ENTRIES PROVIDED: Begin

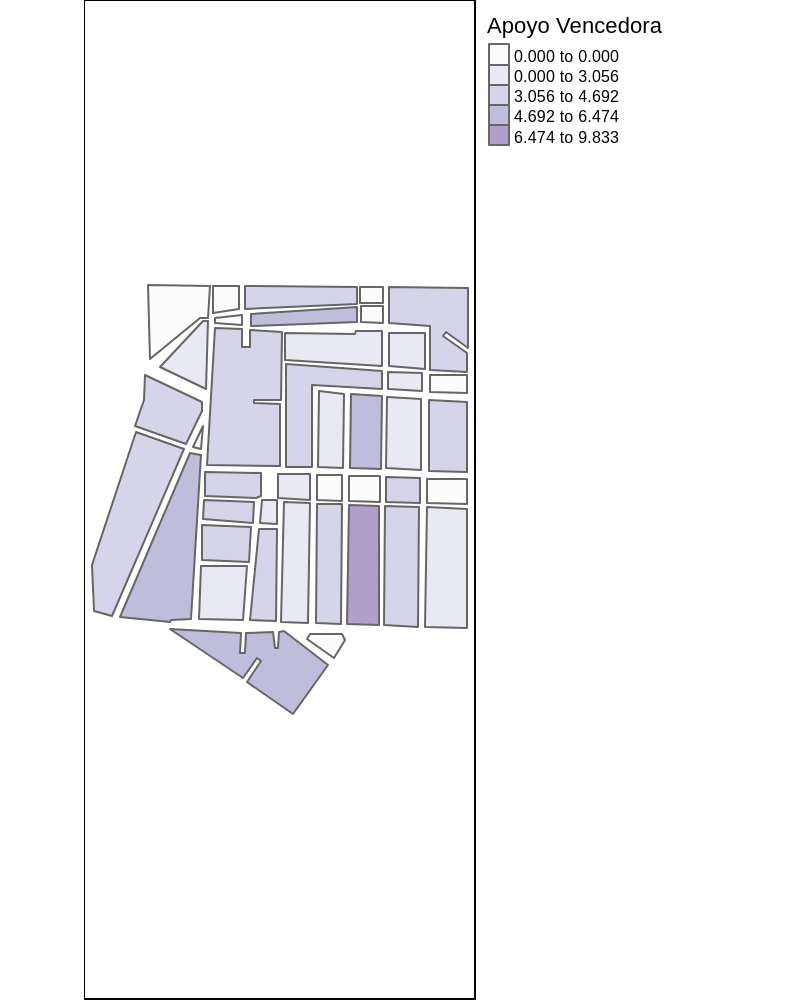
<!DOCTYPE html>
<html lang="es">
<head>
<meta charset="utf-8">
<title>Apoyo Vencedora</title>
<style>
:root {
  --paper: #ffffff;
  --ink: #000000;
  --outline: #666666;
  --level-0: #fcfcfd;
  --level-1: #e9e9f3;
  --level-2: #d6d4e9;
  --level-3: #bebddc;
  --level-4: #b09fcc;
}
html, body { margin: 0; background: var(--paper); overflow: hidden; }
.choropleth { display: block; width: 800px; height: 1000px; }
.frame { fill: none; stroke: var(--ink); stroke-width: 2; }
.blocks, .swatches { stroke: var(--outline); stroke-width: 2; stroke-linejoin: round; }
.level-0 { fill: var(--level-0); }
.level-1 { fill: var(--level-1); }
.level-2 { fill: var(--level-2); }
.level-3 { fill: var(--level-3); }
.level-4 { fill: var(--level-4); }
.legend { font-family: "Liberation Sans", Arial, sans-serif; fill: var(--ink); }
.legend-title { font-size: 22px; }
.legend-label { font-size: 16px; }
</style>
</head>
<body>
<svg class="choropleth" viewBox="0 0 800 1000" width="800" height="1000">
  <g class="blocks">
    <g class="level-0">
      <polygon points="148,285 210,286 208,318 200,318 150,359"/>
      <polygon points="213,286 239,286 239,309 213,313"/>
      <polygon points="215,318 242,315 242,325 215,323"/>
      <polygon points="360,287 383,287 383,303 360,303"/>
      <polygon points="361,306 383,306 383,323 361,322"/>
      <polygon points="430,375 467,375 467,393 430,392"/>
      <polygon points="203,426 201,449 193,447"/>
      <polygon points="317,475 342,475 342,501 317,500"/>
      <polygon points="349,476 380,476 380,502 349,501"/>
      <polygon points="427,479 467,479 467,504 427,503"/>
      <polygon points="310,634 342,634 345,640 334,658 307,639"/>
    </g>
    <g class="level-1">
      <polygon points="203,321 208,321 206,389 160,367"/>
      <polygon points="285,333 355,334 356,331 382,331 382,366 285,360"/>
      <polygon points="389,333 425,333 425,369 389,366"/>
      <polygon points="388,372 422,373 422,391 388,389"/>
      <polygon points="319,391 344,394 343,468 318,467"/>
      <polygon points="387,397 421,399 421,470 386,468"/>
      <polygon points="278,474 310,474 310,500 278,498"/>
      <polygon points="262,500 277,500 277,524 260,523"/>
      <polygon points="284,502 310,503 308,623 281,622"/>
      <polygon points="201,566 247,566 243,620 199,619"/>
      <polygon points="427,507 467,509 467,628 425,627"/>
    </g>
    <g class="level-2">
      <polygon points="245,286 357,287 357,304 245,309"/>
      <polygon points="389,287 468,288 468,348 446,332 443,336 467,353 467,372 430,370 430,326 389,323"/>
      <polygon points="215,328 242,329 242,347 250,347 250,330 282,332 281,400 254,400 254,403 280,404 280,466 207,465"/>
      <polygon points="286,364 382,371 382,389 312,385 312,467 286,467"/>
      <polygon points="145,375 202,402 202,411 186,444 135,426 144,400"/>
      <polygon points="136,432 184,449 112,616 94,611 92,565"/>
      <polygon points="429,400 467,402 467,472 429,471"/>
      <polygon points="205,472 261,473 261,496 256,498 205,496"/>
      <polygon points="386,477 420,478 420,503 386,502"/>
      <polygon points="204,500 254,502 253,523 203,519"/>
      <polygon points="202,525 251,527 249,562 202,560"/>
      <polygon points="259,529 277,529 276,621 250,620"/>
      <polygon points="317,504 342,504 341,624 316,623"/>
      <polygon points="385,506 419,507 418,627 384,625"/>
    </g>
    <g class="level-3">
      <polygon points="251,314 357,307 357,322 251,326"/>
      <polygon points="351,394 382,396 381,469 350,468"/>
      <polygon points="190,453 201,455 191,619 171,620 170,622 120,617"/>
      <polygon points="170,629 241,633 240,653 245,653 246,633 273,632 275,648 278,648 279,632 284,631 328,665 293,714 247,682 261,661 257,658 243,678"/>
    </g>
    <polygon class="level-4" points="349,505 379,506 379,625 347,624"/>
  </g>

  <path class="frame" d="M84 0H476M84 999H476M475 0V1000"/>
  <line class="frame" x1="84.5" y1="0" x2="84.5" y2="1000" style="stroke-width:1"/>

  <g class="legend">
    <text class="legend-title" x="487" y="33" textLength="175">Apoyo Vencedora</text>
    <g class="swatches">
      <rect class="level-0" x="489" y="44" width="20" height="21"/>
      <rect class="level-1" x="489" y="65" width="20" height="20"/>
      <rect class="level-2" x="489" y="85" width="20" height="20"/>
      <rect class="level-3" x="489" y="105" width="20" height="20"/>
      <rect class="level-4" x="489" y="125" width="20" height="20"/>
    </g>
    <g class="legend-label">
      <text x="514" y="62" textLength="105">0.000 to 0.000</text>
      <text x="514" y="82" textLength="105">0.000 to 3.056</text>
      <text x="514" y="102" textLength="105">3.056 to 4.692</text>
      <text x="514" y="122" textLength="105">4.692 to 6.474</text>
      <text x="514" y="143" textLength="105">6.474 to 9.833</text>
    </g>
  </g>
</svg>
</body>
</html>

ENTRIES PROVIDED: End

=== EXERCISE DETAILS ===
Copy the entries above faithfully and omit every image.

=== RESPONSE TO THE TASK ===
<!DOCTYPE html>
<html lang="es">
<head>
<meta charset="utf-8">
<title>Apoyo Vencedora</title>
<style>
:root {
  --paper: #ffffff;
  --ink: #000000;
  --outline: #666666;
  --level-0: #fcfcfd;
  --level-1: #e9e9f3;
  --level-2: #d6d4e9;
  --level-3: #bebddc;
  --level-4: #b09fcc;
}
html, body { margin: 0; background: var(--paper); overflow: hidden; }
.choropleth { display: block; width: 800px; height: 1000px; }
.frame { fill: none; stroke: var(--ink); stroke-width: 2; }
.blocks, .swatches { stroke: var(--outline); stroke-width: 2; stroke-linejoin: round; }
.level-0 { fill: var(--level-0); }
.level-1 { fill: var(--level-1); }
.level-2 { fill: var(--level-2); }
.level-3 { fill: var(--level-3); }
.level-4 { fill: var(--level-4); }
.legend { font-family: "Liberation Sans", Arial, sans-serif; fill: var(--ink); }
.legend-title { font-size: 22px; }
.legend-label { font-size: 16px; }
</style>
</head>
<body>
<svg class="choropleth" viewBox="0 0 800 1000" width="800" height="1000">
  <g class="blocks">
    <g class="level-0">
      <polygon points="148,285 210,286 208,318 200,318 150,359"/>
      <polygon points="213,286 239,286 239,309 213,313"/>
      <polygon points="215,318 242,315 242,325 215,323"/>
      <polygon points="360,287 383,287 383,303 360,303"/>
      <polygon points="361,306 383,306 383,323 361,322"/>
      <polygon points="430,375 467,375 467,393 430,392"/>
      <polygon points="203,426 201,449 193,447"/>
      <polygon points="317,475 342,475 342,501 317,500"/>
      <polygon points="349,476 380,476 380,502 349,501"/>
      <polygon points="427,479 467,479 467,504 427,503"/>
      <polygon points="310,634 342,634 345,640 334,658 307,639"/>
    </g>
    <g class="level-1">
      <polygon points="203,321 208,321 206,389 160,367"/>
      <polygon points="285,333 355,334 356,331 382,331 382,366 285,360"/>
      <polygon points="389,333 425,333 425,369 389,366"/>
      <polygon points="388,372 422,373 422,391 388,389"/>
      <polygon points="319,391 344,394 343,468 318,467"/>
      <polygon points="387,397 421,399 421,470 386,468"/>
      <polygon points="278,474 310,474 310,500 278,498"/>
      <polygon points="262,500 277,500 277,524 260,523"/>
      <polygon points="284,502 310,503 308,623 281,622"/>
      <polygon points="201,566 247,566 243,620 199,619"/>
      <polygon points="427,507 467,509 467,628 425,627"/>
    </g>
    <g class="level-2">
      <polygon points="245,286 357,287 357,304 245,309"/>
      <polygon points="389,287 468,288 468,348 446,332 443,336 467,353 467,372 430,370 430,326 389,323"/>
      <polygon points="215,328 242,329 242,347 250,347 250,330 282,332 281,400 254,400 254,403 280,404 280,466 207,465"/>
      <polygon points="286,364 382,371 382,389 312,385 312,467 286,467"/>
      <polygon points="145,375 202,402 202,411 186,444 135,426 144,400"/>
      <polygon points="136,432 184,449 112,616 94,611 92,565"/>
      <polygon points="429,400 467,402 467,472 429,471"/>
      <polygon points="205,472 261,473 261,496 256,498 205,496"/>
      <polygon points="386,477 420,478 420,503 386,502"/>
      <polygon points="204,500 254,502 253,523 203,519"/>
      <polygon points="202,525 251,527 249,562 202,560"/>
      <polygon points="259,529 277,529 276,621 250,620"/>
      <polygon points="317,504 342,504 341,624 316,623"/>
      <polygon points="385,506 419,507 418,627 384,625"/>
    </g>
    <g class="level-3">
      <polygon points="251,314 357,307 357,322 251,326"/>
      <polygon points="351,394 382,396 381,469 350,468"/>
      <polygon points="190,453 201,455 191,619 171,620 170,622 120,617"/>
      <polygon points="170,629 241,633 240,653 245,653 246,633 273,632 275,648 278,648 279,632 284,631 328,665 293,714 247,682 261,661 257,658 243,678"/>
    </g>
    <polygon class="level-4" points="349,505 379,506 379,625 347,624"/>
  </g>

  <path class="frame" d="M84 0H476M84 999H476M475 0V1000"/>
  <line class="frame" x1="84.5" y1="0" x2="84.5" y2="1000" style="stroke-width:1"/>

  <g class="legend">
    <text class="legend-title" x="487" y="33" textLength="175">Apoyo Vencedora</text>
    <g class="swatches">
      <rect class="level-0" x="489" y="44" width="20" height="21"/>
      <rect class="level-1" x="489" y="65" width="20" height="20"/>
      <rect class="level-2" x="489" y="85" width="20" height="20"/>
      <rect class="level-3" x="489" y="105" width="20" height="20"/>
      <rect class="level-4" x="489" y="125" width="20" height="20"/>
    </g>
    <g class="legend-label">
      <text x="514" y="62" textLength="105">0.000 to 0.000</text>
      <text x="514" y="82" textLength="105">0.000 to 3.056</text>
      <text x="514" y="102" textLength="105">3.056 to 4.692</text>
      <text x="514" y="122" textLength="105">4.692 to 6.474</text>
      <text x="514" y="143" textLength="105">6.474 to 9.833</text>
    </g>
  </g>
</svg>
</body>
</html>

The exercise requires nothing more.